It was such a German duel – Opel Manta versus Volkswagen Scirocco. And later their successors – the Calibra and Corrado models. Some people might underestimate the Volkswagen Corrado, but that would be a mistake. The Corrado is a successful and great driving car, even if many petrolheads will not forgive him for the brand.

Volkswagen intended the Corrado to be the successor to the second-generation Scirocco coupé, but in the end the cars were so different that they were produced simultaneously for several years after 1989. But the Corrado was able to exploit the platform of the second generation Golf much better. In addition, production was carried out at the Karmann body shop in Osnabrück, which did better than the car company itself with higher quality production in a smaller volume. After all, this 1989 car feels like new.

Photo: Martin Palonder

The silhouette is much more respectful of the shapes of the first Scirocco.

The design does not refer much to its basis in the Golf, although the Corrado was also designed by Herbert Schäfer. Perhaps only the angular lights and grille can remind you of the Jetta sedan, but otherwise the aggressively shaped coupe looks very original. At the rear is a Porsche-developed spoiler that extends automatically at speeds above 100 km/h or when you press the appropriate button. It’s really nice when you look at the rear spoiler coming out in the rearview mirror. The particular car from the Veteránu na Truc offer has split seventeen-inch wheels with a design reminiscent of classic BBS rims. Personally, I would rather choose a smaller disc diameter, the Corrado is unnecessarily hard on these.

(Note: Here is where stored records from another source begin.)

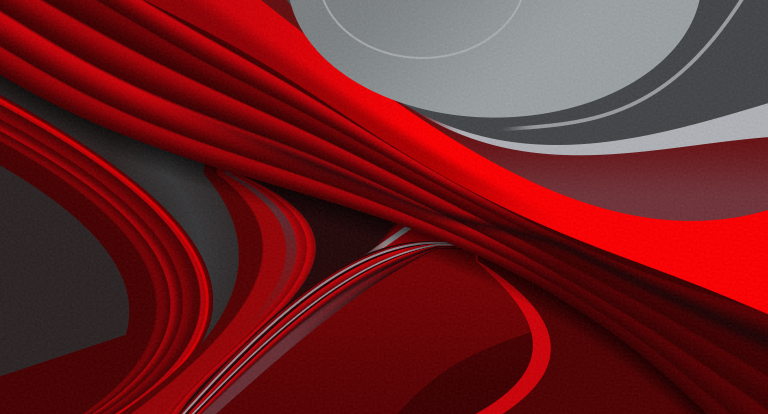
Write a Shadertoy shader that draws this background.

```glsl
// Abstract sweep of folded red ribbons over charcoal, with pale grey ovals at the upper right.

// Palette
const vec3 DEEP = vec3(.28, .015, .02);
const vec3 BLOOD = vec3(.5, .02, .03);
const vec3 CRIMSON = vec3(.79, .02, .05);
const vec3 SCARLET = vec3(.97, .01, .02);
const vec3 SOOT = vec3(.1, .03, .035);
const vec3 CHARCOAL = vec3(.18, .15, .15);
const vec3 SLATE = vec3(.27, .28, .29);
const vec3 SILVER = vec3(.55, .57, .58);
const vec3 PALE = vec3(.68, .69, .71);
const vec3 ROSE = vec3(.48, .23, .26);
const float GRAIN = .035;

// Curves: four evenly spaced offsets, in canvas heights from the top left
const float RIGHT = 1.846;
const vec4 SWEEP_TOP = vec4(-.457, -.012, .413, .51);
const vec4 SWEEP_BASE = vec4(.18, .433, .654, 1.154);
const vec4 LOOP_IN = vec4(-.361, .132, .312, .144);
const vec4 LOOP_OUT = vec4(0, .38, .514, .3);
const vec4 PETAL_IN = vec4(.493, .577, .505, .288);
const vec4 PETAL_OUT = vec4(.577, .762, .62, .433);
const vec4 STRAND_TOP = vec4(1, .781, .63, .584);
const vec4 STRAND_BASE = vec4(1.08, .894, .726, .601);
const vec4 CRESCENT_IN = vec4(1.149, 1.262, 1.279, 1.149);
const vec4 CRESCENT_OUT = vec4(1.154, 1.298, 1.325, 1.214);
const vec4 SLATE_BASE = vec4(.212, .341, .332, .252);
const vec4 PALE_BASE = vec4(.204, .358, .368, .332);
const vec4 ARC = vec4(.31, .286, .202, 0);

// Cubic through four values spread evenly over [a, b]
float through(float x, float a, float b, vec4 k) {
  float s = 3. * (x - a) / (b - a), p = s - 1., q = s - 2., r = s - 3.;
  return dot(k, vec4(-p * q * r / 3., s * q * r, -s * p * r, s * p * q / 3.)) * .5;
}

vec2 hash2(vec2 p) {
  p = vec2(dot(p, vec2(127.1, 311.7)), dot(p, vec2(269.5, 183.3)));
  return 2. * fract(sin(p) * 43758.5) - 1.;
}

float gradientNoise(vec2 p) {
  vec2 i = floor(p), f = p - i, u = f * f * (3. - 2. * f), e = vec2(1, 0);
  float low = mix(dot(hash2(i), f), dot(hash2(i + e), f - e), u.x);
  float high = mix(dot(hash2(i + e.yx), f - e.yx), dot(hash2(i + 1.), f - 1.), u.x);
  return mix(low, high, u.y);
}

// Smooth masks
float pixels(float v) { return v / max(length(vec2(dFdx(v), dFdy(v))), 1e-5); }
float fill(float v) { return clamp(pixels(v) + .5, 0., 1.); }
float between(float v, float a, float b) { return fill(v - a) * fill(b - v); }
float stroke(float v, float w) { return clamp(w * iResolution.y + .7 - abs(pixels(v)), 0., 1.); }
float soft(float d, float w) { return clamp(1. - d / w, 0., 1.); }
void lay(inout vec3 base, vec3 paint, float mask) { base = mix(base, paint, mask); }

// Light on overlapping folds: sharp on one side, fading on the other
float folds(float t, float count, float along) {
  float s = t * count + .5 * gradientNoise(vec2(t * 4., along * 1.8)), f = fract(s);
  float strength = .7 + .4 * hash2(vec2(floor(s), count)).x;
  return strength * smoothstep(0., .14, f) * (1. - .9 * smoothstep(.1, 1., f));
}

void mainImage(out vec4 fragColor, in vec2 fragCoord) {
  vec2 p = vec2(fragCoord.x, iResolution.y - fragCoord.y) / iResolution.y;
  float x = p.x, y = p.y;

  // Charcoal ground and left loop
  float a = through(y, .228, 1., LOOP_IN), b = through(y, .228, 1., LOOP_OUT);
  float t = (x - a) / (b - a), low = max(y, .42);
  float c = through(low, .42, 1., PETAL_IN), d = through(low, .42, 1., PETAL_OUT);
  vec3 col = mix(CHARCOAL, SLATE * .9, .7 * soft(abs(x - c + .09), .13));
  lay(col, DEEP, fill(y - .909 + .33 * x) * fill(b - x));
  vec3 band = mix(DEEP, CRIMSON, folds(t, 6., y) * smoothstep(.2, .55, t));
  lay(band, SCARLET * .85, stroke(t - .93, .003));
  lay(col, band, between(x, a, b));

  // Petal and the hollow beside it
  t = (x - c) / (d - c);
  band = mix(DEEP * 1.2, BLOOD * 1.15, smoothstep(.28, .32, t + .3 * (y - .65)));
  lay(band, ROSE * .75, smoothstep(.6, .63, t) * soft(y - .5, .3));
  lay(band, mix(BLOOD, CRIMSON, folds(t, 7., y)), smoothstep(.74, .77, t));
  lay(col, band, between(x, c, d));
  band = mix(SOOT * 1.5, CRIMSON * .75, smoothstep(1.38, 1.4, x + .8 * y));
  lay(band, SILVER, stroke(y + .7 * x - 1.24, .006) * smoothstep(.85, .95, x));
  lay(col, band, fill(x - d));

  // Lower belly and crescent
  low = max(y, .63);
  c = through(low, .63, 1., CRESCENT_IN); d = through(low, .63, 1., CRESCENT_OUT);
  low = min(x, 1.058);
  a = through(low, .433, 1.058, STRAND_TOP); b = through(low, .433, 1.058, STRAND_BASE);
  band = mix(BLOOD, DEEP, .25 + .45 * smoothstep(.65, 1., y));
  band *= 1. - .3 * fill(y - through(x, .96, 1.29, vec4(1, .9, .84, .8)));
  lay(band, DEEP * 1.1, fill(x - d));
  lay(band, CRIMSON, between(x, c, d));
  lay(col, band, fill(y - b));

  // Fine strands above the belly
  t = (y - a) / (b - a);
  band = mix(SOOT, CRIMSON, folds(t, 4., x));
  lay(band, ROSE * .85, smoothstep(.62, .7, t) * soft(x - .7, .25));
  lay(band, PALE, .8 * max(stroke(t - .14, .002), stroke(t - .42, .0015)));
  lay(col, band, between(y, a, b));

  // Main sweep of ribbons
  a = through(x, 0., RIGHT, SWEEP_TOP); b = through(x, 0., RIGHT, SWEEP_BASE);
  t = (y - a) / (b - a);
  float calm = smoothstep(1., 1.4, x);
  col *= 1. - .6 * soft(abs(y - b), .06);
  band = mix(DEEP * .8, CRIMSON, folds(t, 8., x) * (1. - .8 * calm));
  lay(band, SOOT, .8 * soft(abs(t - mix(.79, .48, calm)), .07) * smoothstep(.3, .8, x));
  vec3 ribbon = mix(CRIMSON, SCARLET, smoothstep(.5, 1.1, x));
  ribbon *= 1. - .3 * smoothstep(.16, .3, t) * (1. - calm);
  lay(band, ribbon, fill(.37 + .03 * sin(x * 7.) - t));
  lay(col, band, fill(b - y));

  // Muted veil, pale sliver and slate field
  lay(col, mix(BLOOD * .7 + .05, ROSE * .92, smoothstep(.3, .5, y)), fill(a - y));
  lay(col, PALE, fill(through(x, .913, RIGHT, PALE_BASE) - y) * smoothstep(.98, 1.12, x));
  lay(col, SLATE, fill(through(x, .913, RIGHT, SLATE_BASE) - y) * fill(a - y));
  lay(col, PALE, .8 * stroke(y - through(x, 1.25, 1.791, ARC), .004) * smoothstep(1.2, 1.3, x));

  // Silver oval, hairline and grain
  float oval = 1. - length((p - vec2(1.195, -.048)) / vec2(.5, .332));
  lay(col, SILVER * (.88 + .22 * smoothstep(.8, 1.5, x + y)), fill(oval));
  lay(col, PALE, .8 * stroke(length((p - vec2(1.02, -.06)) / vec2(.25, .2)) - 1., .002));
  col += GRAIN * gradientNoise(p * 190.);
  fragColor = vec4(clamp(col, 0., 1.), 1);
}
```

Sporting ambitions are also reflected in the interior

The interior is designed for a crew of four, even so the car is not at all comfortable in the back. But you buy a Corrado to drive it, and the front seat matches that. The front seats have a wonderful shape, are anchored beautifully low, and hold the driver and front passenger very well when cornering. The steering wheel is also adjustable and part of the dashboard is turned towards the driver, which Volkswagen did not do on any other model at the time.

Photo: Martin Palonder

A driver-oriented dashboard did not appear in Volkswagens of the time.

Excellent news for enthusiastic drivers is the very good rigidity of the front wheel body. The technology came mainly from the second generation Golf, but also some from the third. However, this mainly concerned the VR6 version and its front axle. The rear axle, on the other hand, is from the B3 generation Passat. Neither the Golf nor the Passat are cars that I would remember driving significantly even after a long time, so I wasn’t expecting miracles. But Corrado is different, that sticks in your memory. I still don’t understand how the ordinary technology of ordinary German cars put together correctly will create a coupe with precise steering and absolutely responsive behavior that you can call sporty.

You don’t expect such good driving characteristics from a Volkswagen

I really don’t understand. I drive through a sharp turn and try to figure out the surgical precision with which the front wheels react to the movement of the steering wheel and how sensitively the brakes can be dosed. I don’t understand how precisely the individual stages of the used five-quart fit into their positions, because I have never experienced anything like this in any other Volkswagen. Sure, I didn’t have high expectations. I was expecting another Golf (like when I once tested the second Scirocco) weighing a ton and a quarter, and instead I got a great playful sports coupe – balanced and neutral in corners and with fantastic responses. I later found out that Tiff Needell from the old Top Gear called the Corrado one of the best front wheels, and I totally agree with him. Although the hard lowered chassis certainly helps Corrado in the corners. And seventeen inch wheels.

But which one to buy?

The most expensive and most valuable version is the Corrado VR6 (six cylinders with a volume of 2.8 or 2.9 liters), for undemanding veterans, versions with four cylinders 1.8 or 2.0 are recommended. Then, of course, there is this G60 version with a supercharged G-fan 18, which is tuned for 160 hp (118 kW) at 5,600 rpm and 225 Nm at 4,000 rpm. But beware, it is said that the compressor needs an overhaul every hundred thousand kilometers . For the behavior of the car, a very nice sound, a maximum speed of 225 km/h and decent acceleration in 8.3 seconds, it might be worth it to me. A five-speed manual gearbox is connected to the engine.

Production ended in 1995 and the car did not receive any direct successor. The third generation of the Scirocco coupe, introduced many years later, can be considered this. If you’re looking for Corrado in the classifieds, arm yourself with patience. The car is wildly popular with tuners, so most of the surviving cars out of a total of 97,521 built will be modified, heavily lowered and on modern big wheels. After all, these changes did not escape this piece either, otherwise it is fortunately unmodified. But the rich equipment that the Corrado could have as the brand’s flagship is pleasing.

You can try to restore the car to its original condition, but some parts are harder to find and not the cheapest. This also applies to the car itself. The prices of the cheapest 1800s start at around one hundred thousand crowns in Germany. This particular Corrado G60 was offered last year for 210,000 crowns.